High Commissioner of Kenya visits TWU

Kenya High Commissioner Simon Nabukwesi stands beside TWU’s President, Dr. Jonathan Raymond. The High Commission toured the University during a visit to the west coast.

TWU recently had the pleasure of hosting the High Commissioner of Kenya, Simon Nabukwesi, and his entourage during the group’s visit to the West Coast. The purpose of the morning appointment was to investigate potential partnerships between TWU and Kenyan educational institutions in the areas of leadership development, teacher training and enrollment opportunities for students from Kenya.

Members of the delegation included George Kinyua, First Secretary, and Imbenzi George, Honorary Consul, who is also a graduate of TWU’s Master of Arts in Leadership (MAL) program.

The tour began with a visit over coffee with TWU President Dr. Jonathan Raymond who shared with the High Commission the vision for the university. The group then, led by Paul Weme TWU’s Vice President Strategic Advancement, toured the campus stopping at the Reimer Student Centre, the Norma Marion Alloway Library, the Neufeld Science Centre and then finally on to the School of Nursing. Education is of keen interest to Nabukwesi who is a former geography instructor and principal of an all-boys school in Kenya.

Dean of the School of Nursing, Landa Terblanche and Associate Professor Heather Meyerhoff introduced the High Commission to the nursing program laboratory and shared stories of TWU’s work in both Zambia and Kenya. TWU’s nursing program is the only faith-based program in Canada and as such it offers opportunities for students to use their nursing skills abroad helping out in HIV/AIDS outpatient clinics, ministering to severely sick or injured children, and looking after and encouraging widows.  Nabukwesi heard from two nursing students who shared their _MG_6583reasons for enrolling in the TWU nursing program, due largely in part to TWU’s reputation for preparing students for careers in international nursing.

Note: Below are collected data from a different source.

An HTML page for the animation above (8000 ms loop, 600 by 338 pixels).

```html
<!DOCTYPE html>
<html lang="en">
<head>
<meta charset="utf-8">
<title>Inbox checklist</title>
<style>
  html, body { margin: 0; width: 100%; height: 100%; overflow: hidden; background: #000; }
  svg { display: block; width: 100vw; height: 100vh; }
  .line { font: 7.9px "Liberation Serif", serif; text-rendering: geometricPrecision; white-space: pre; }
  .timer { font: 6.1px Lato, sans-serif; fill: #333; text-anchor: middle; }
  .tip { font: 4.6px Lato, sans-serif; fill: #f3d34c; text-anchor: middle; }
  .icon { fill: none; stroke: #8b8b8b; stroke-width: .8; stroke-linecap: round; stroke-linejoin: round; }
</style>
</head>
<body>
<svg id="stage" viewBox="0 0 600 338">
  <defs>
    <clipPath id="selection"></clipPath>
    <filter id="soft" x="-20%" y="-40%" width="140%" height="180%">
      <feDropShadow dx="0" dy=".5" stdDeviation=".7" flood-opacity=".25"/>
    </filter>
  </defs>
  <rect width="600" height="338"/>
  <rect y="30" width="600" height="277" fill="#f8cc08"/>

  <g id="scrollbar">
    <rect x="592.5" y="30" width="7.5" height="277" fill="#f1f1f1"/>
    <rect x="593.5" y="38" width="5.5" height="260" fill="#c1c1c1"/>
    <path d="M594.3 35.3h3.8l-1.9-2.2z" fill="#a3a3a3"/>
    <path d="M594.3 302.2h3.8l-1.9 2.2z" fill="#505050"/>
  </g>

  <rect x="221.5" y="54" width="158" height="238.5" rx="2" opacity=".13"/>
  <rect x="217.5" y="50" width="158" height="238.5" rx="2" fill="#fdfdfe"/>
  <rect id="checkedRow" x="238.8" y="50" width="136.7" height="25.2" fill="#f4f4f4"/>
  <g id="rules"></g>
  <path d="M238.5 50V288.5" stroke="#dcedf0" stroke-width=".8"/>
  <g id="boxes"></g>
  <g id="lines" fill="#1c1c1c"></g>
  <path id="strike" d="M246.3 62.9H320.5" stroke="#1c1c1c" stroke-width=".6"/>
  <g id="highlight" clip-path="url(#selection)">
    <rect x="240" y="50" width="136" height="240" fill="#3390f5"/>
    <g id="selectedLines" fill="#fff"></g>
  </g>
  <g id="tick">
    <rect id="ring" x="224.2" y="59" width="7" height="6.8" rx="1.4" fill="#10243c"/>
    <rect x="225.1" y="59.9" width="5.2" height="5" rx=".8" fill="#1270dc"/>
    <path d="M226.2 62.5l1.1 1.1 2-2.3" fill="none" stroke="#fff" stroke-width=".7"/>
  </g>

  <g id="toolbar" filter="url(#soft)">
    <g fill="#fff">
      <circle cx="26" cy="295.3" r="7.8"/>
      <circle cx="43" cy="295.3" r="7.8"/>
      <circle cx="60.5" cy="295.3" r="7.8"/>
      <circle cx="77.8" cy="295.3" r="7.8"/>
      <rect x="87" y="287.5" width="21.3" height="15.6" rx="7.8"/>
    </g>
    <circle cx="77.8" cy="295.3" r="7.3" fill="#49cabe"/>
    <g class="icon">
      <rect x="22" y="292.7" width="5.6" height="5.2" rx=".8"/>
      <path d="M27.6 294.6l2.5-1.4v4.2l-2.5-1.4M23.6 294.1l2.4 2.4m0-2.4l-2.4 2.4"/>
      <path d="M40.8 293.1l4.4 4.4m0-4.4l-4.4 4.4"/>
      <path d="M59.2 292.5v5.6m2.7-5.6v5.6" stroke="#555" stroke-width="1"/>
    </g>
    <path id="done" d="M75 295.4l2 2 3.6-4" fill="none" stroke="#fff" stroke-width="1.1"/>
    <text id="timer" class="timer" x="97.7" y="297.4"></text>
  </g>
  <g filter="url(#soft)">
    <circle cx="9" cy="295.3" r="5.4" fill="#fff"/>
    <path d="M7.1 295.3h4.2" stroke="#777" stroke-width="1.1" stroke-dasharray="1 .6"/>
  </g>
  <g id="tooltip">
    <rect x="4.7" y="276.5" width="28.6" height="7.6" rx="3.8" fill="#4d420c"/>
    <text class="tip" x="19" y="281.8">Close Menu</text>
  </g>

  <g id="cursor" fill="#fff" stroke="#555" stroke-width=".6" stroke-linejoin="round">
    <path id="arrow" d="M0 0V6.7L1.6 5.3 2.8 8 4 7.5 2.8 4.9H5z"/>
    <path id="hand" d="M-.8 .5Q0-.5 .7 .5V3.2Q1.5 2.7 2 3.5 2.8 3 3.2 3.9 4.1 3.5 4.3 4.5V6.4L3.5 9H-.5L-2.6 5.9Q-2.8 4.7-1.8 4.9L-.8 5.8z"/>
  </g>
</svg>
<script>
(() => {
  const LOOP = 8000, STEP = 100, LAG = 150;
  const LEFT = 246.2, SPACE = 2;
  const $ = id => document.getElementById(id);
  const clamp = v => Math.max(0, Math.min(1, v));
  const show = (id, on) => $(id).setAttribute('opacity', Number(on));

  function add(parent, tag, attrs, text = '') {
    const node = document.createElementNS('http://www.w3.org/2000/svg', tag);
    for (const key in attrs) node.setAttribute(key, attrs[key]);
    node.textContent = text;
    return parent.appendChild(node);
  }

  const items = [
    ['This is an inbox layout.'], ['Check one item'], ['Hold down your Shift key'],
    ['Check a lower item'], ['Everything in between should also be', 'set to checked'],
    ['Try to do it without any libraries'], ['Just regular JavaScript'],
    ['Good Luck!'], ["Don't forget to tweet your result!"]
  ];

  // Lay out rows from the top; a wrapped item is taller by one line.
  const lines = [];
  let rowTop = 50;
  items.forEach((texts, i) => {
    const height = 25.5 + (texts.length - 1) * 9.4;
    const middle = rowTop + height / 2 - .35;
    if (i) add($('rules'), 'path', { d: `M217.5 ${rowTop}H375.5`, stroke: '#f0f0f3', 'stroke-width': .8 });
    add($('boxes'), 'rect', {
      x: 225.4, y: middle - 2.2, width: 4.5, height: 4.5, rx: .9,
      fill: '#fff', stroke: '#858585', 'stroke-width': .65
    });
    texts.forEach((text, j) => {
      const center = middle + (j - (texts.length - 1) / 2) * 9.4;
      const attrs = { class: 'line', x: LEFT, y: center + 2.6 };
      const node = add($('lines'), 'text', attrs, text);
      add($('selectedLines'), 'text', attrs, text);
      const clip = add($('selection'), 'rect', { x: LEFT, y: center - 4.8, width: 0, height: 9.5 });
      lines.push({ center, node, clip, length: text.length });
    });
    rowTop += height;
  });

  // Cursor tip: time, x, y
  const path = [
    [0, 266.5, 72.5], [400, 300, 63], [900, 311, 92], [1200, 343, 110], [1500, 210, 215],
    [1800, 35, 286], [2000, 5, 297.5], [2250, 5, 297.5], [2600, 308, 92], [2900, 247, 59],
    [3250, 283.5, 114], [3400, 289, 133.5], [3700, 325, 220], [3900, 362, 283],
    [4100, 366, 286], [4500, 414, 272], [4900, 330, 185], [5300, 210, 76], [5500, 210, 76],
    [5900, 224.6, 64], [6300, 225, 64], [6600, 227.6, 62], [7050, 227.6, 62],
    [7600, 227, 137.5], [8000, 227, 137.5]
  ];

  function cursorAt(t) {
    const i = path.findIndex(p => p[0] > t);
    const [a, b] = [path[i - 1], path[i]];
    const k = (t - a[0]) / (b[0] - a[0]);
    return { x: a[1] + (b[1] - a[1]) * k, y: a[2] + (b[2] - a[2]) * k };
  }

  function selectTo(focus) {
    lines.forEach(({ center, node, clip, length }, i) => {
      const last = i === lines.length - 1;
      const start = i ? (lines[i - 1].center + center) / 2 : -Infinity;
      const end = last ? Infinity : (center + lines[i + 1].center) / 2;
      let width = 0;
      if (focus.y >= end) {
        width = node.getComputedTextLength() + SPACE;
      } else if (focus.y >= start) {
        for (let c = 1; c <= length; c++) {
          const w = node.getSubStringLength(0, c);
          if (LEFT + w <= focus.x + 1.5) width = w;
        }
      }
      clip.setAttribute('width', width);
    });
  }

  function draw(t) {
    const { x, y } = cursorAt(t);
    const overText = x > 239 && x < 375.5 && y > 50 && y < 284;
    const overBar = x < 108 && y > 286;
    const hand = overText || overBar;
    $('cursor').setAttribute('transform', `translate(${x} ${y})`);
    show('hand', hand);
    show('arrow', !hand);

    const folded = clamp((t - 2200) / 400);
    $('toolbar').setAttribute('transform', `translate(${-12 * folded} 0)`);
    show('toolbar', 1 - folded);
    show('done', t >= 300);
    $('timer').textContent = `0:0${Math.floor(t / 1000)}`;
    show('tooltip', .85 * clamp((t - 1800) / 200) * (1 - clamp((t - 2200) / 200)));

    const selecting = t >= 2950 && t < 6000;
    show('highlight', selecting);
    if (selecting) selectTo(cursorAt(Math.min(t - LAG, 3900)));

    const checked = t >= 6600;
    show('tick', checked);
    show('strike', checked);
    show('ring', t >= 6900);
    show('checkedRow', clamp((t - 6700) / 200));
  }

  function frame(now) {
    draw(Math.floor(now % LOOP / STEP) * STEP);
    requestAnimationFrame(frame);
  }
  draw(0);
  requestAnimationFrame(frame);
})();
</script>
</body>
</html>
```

Nabukwesi, after meeting and chatting with the nurses shared that he would like to help pave the way for TWU’s School of Nursing to connect with the minister of medical services in Kenya, with the aim of sharing knowledge.

When asked what his impression of TWU was Nabukwesi responded enthusiastically saying, “I am impressed. Everything here is organized and well maintained, and the programs that are offered are very relevant and timely.”

_MG_6628“This was a great visit for both TWU and the Kenya High Commission,” says Weme.  “We are very positive about potential partnerships. We have discussed the possibility of teacher exchange visits and the placement of interns from the Laurentian Leadership Centre with the Kenya High Commission as one such collaboration.  There are some exciting things to continue discussing.”

The High Commissioner echoed this interest by saying, “It would be very nice for us to partner together.”

The purpose of the Kenya High Commission which resides in Ottawa and was originally established in 1978, is mandated “to promote, project and protect the image and the interests of Kenya and Kenyans in Canada. This is in addition to strengthening political, cultural and socio-economic relations between the two countries.”

Trinity Western University, in Langley, B.C., is a provincially chartered, independent Christian liberal arts and sciences university, enrolling approximately 4000 students. TWU offers 42 undergraduate majors, ranging from biotechnology, education, theatre and music, to psychology, communications and biblical studies. TWU's 16 graduate degree programs include nursing, counseling psychology, business, theology, linguistics, and leadership, and interdisciplinary degrees in English, philosophy and history. TWU holds Canada Research Chairs in Dead Sea Scroll Studies, Developmental Genetics and Disease, and Interpretation, Religion & Culture.

Last Updated: 2010-02-03
Author: Erin Mussolum